My favorite AHS blood gag was a shot of Dylan McDermot autopsying Jenna Dewan while she was still alive. Unfortunately, it ended up being a little too much for Ryan, and it didn’t make that show. The Asylum season got pretty intense. The tone of Coven was much campier, and we had a lot of fun doing the blood and gore for that one. My favorite scene in that season was Danny Huston going full Axman in the board meeting.
8. The Town that Dreaded Sundown (2014) has some gruesome moments. And it all looks really great, with what looks like loads of practical effects. Was any of the blood and gore added or enhanced in post?
The Town that Dreaded Sundown was basically the American Horror Story crew. Director Alfonso Gomez-Rejon, Cinematographer Michael Goi, MUFX Artist Jason Hamer and I have probably done 50 hours of television together. And we leaned heavily on that history during what was a very aggressive schedule. It is usually the case with that group; there was a ton of practical effects that were augmented digitally.
In this case, it was mostly for creative reasons – we wanted the blood that splattered on the car windows to obscure the windows more, that kind of thing. Pretty sure the grandma blood was all practical. Thankfully, all the actors were game for being covered with movie blood on all those hot sticky Shreveport nights.
9. Alright, so you’ll be a little biased on this one possibly, but what’s your preference: Practical blood/gore captured on set, or blood/gore that’s created in post where you have complete control?
Well, ‘control’ is an interesting word. Whose control? My control? A producer’s control? The editor, the network?
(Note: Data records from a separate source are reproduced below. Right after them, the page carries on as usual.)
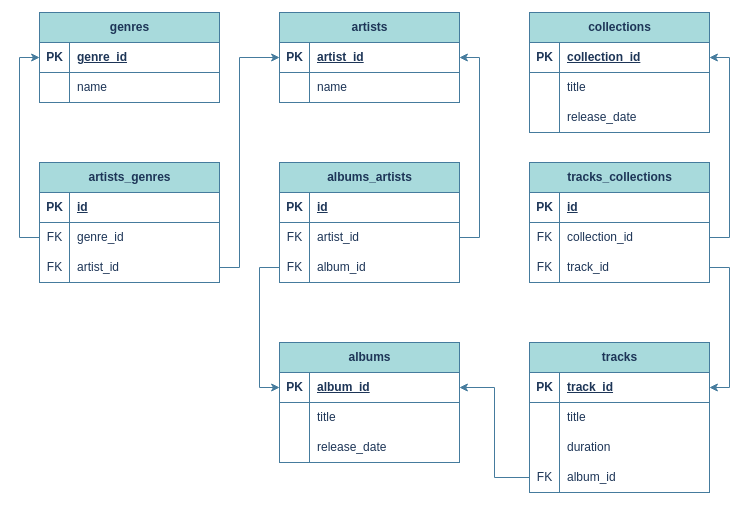
<!DOCTYPE html>
<html lang="en">
<head>
<meta charset="utf-8">
<title>Music database schema</title>
<style>
:root {
  --line: #457b9d;
  --header: #a8dadc;
  --ink: #1d3557;
  --paper: #ffffff;
}
* { box-sizing: border-box; margin: 0; padding: 0; }
html, body { width: 750px; height: 505px; overflow: hidden; background: var(--paper); }
.diagram {
  position: relative;
  width: 750px;
  height: 505px;
  color: var(--ink);
  font: 12px/29px "Liberation Sans", Arial, sans-serif;
}
.entity {
  position: absolute;
  width: 181px;
  border: 1px solid var(--line);
  background: var(--paper);
}
.entity h2 {
  height: 30px;
  border-bottom: 1px solid var(--line);
  background: var(--header);
  font-size: 12px;
  font-weight: bold;
  text-align: center;
}
.fields { list-style: none; }
.fields li { display: grid; grid-template-columns: 30px 1fr; height: 30px; }
.fields li:last-child { height: 29px; }
.key { border-right: 1px solid var(--line); text-align: center; }
.field { padding-left: 7px; }
.primary { border-bottom: 1px solid var(--line); font-weight: bold; }
.primary .field { text-decoration: underline; }

.col-1 { left: 39px; }
.col-2 { left: 279px; }
.col-3 { left: 529px; }
.row-1 { top: 12px; }
.row-2 { top: 162px; }
.row-3 { top: 342px; }

.relations { position: absolute; inset: 0; }
.relations path { fill: none; stroke: var(--line); }
.relations use { fill: var(--line); stroke: var(--line); stroke-linejoin: round; }
</style>
</head>
<body>
<main class="diagram">
  <section class="entity col-1 row-1">
    <h2>genres</h2>
    <ul class="fields">
      <li class="primary"><span class="key">PK</span><span class="field">genre_id</span></li>
      <li><span class="key"></span><span class="field">name</span></li>
    </ul>
  </section>

  <section class="entity col-2 row-1">
    <h2>artists</h2>
    <ul class="fields">
      <li class="primary"><span class="key">PK</span><span class="field">artist_id</span></li>
      <li><span class="key"></span><span class="field">name</span></li>
    </ul>
  </section>

  <section class="entity col-3 row-1">
    <h2>collections</h2>
    <ul class="fields">
      <li class="primary"><span class="key">PK</span><span class="field">collection_id</span></li>
      <li><span class="key"></span><span class="field">title</span></li>
      <li><span class="key"></span><span class="field">release_date</span></li>
    </ul>
  </section>

  <section class="entity col-1 row-2">
    <h2>artists_genres</h2>
    <ul class="fields">
      <li class="primary"><span class="key">PK</span><span class="field">id</span></li>
      <li><span class="key">FK</span><span class="field">genre_id</span></li>
      <li><span class="key">FK</span><span class="field">artist_id</span></li>
    </ul>
  </section>

  <section class="entity col-2 row-2">
    <h2>albums_artists</h2>
    <ul class="fields">
      <li class="primary"><span class="key">PK</span><span class="field">id</span></li>
      <li><span class="key">FK</span><span class="field">artist_id</span></li>
      <li><span class="key">FK</span><span class="field">album_id</span></li>
    </ul>
  </section>

  <section class="entity col-3 row-2">
    <h2>tracks_collections</h2>
    <ul class="fields">
      <li class="primary"><span class="key">PK</span><span class="field">id</span></li>
      <li><span class="key">FK</span><span class="field">collection_id</span></li>
      <li><span class="key">FK</span><span class="field">track_id</span></li>
    </ul>
  </section>

  <section class="entity col-2 row-3">
    <h2>albums</h2>
    <ul class="fields">
      <li class="primary"><span class="key">PK</span><span class="field">album_id</span></li>
      <li><span class="key"></span><span class="field">title</span></li>
      <li><span class="key"></span><span class="field">release_date</span></li>
    </ul>
  </section>

  <section class="entity col-3 row-3">
    <h2>tracks</h2>
    <ul class="fields">
      <li class="primary"><span class="key">PK</span><span class="field">track_id</span></li>
      <li><span class="key"></span><span class="field">title</span></li>
      <li><span class="key"></span><span class="field">duration</span></li>
      <li><span class="key">FK</span><span class="field">album_id</span></li>
    </ul>
  </section>

  <svg class="relations" width="750" height="505" viewBox="0 0 750 505" aria-hidden="true">
    <defs>
      <polygon id="arrow-right" points="-1,0 -8,3.5 -6,0 -8,-3.5"/>
      <polygon id="arrow-left" points="1,0 8,3.5 6,0 8,-3.5"/>
    </defs>
    <g transform="translate(.5 .5)">
      <path d="M39 237H19V57H33"/>
      <use href="#arrow-right" x="39" y="57"/>
      <path d="M219 267H239V57H273"/>
      <use href="#arrow-right" x="279" y="57"/>
      <path d="M459 237H479V57H465"/>
      <use href="#arrow-left" x="459" y="57"/>
      <path d="M279 267H259V387H273"/>
      <use href="#arrow-right" x="279" y="387"/>
      <path d="M709 237H729V57H715"/>
      <use href="#arrow-left" x="709" y="57"/>
      <path d="M709 267H729V387H715"/>
      <use href="#arrow-left" x="709" y="387"/>
      <path d="M529 477H494V387H465"/>
      <use href="#arrow-left" x="459" y="387"/>
    </g>
  </svg>
</main>
</body>
</html>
Sometimes there’s too much control!
But in all seriousness, it depends on why. On Versace, we did a lot of the blood entirely digitally because Ryan wanted to push the decision making into post, where he could art direct what he wanted. So that was a good reason. Because of all the options available to us, doing practical blood on set and then removing it in post is the worst-case scenario.
Yes, if you’re creating something entirely in post, you have control in the sense that you’re starting with a blank slate. But because you’re starting with a blank slate, you have less to work with. Does that make sense? To answer your question, the most successes are from a base of practical effects with augmentation and “sweetening” in CG.
10. What resources would you recommend helping indie filmmakers learn how to achieve, not just blood effects, but more realistic digital effects in general?
Hmm, that’s a good question. The best resource, of course, is the experience. As much as you can audit, be mentored, be in the room to see the process, it’s going to be immensely valuable. It’s hard to read an article about what someone else did and predict how that would apply to your own situation. Like any other discipline on set, the more prepared you are when you start, the better it’s going to go. And post is one of those things that we tend to procrastinate on because on indies; there are so many things to worry about that are right in your face. And the stuff you wait until post to figure out usually costs the most.
11. Is there anything you’d like to add to the discussion?
You know, just going back to the whole digital vs. practical question. Really the answer is whatever gets it done in a way that makes people happy. It’s all just a toolbox. And these days many of the practical appliances are designed in a computer and printed out, and then modeled and scanned back in. So, the lines are getting a bit gray anyway.
It’s fun to talk and argue about, but in the end, we all help each other out, and we all compensate for limitations and mistakes that we all make. And the arguments I’ve heard and seen on twitter and stuff, most people who point at a shot and complain the way it was made don’t have any idea what they’re looking at.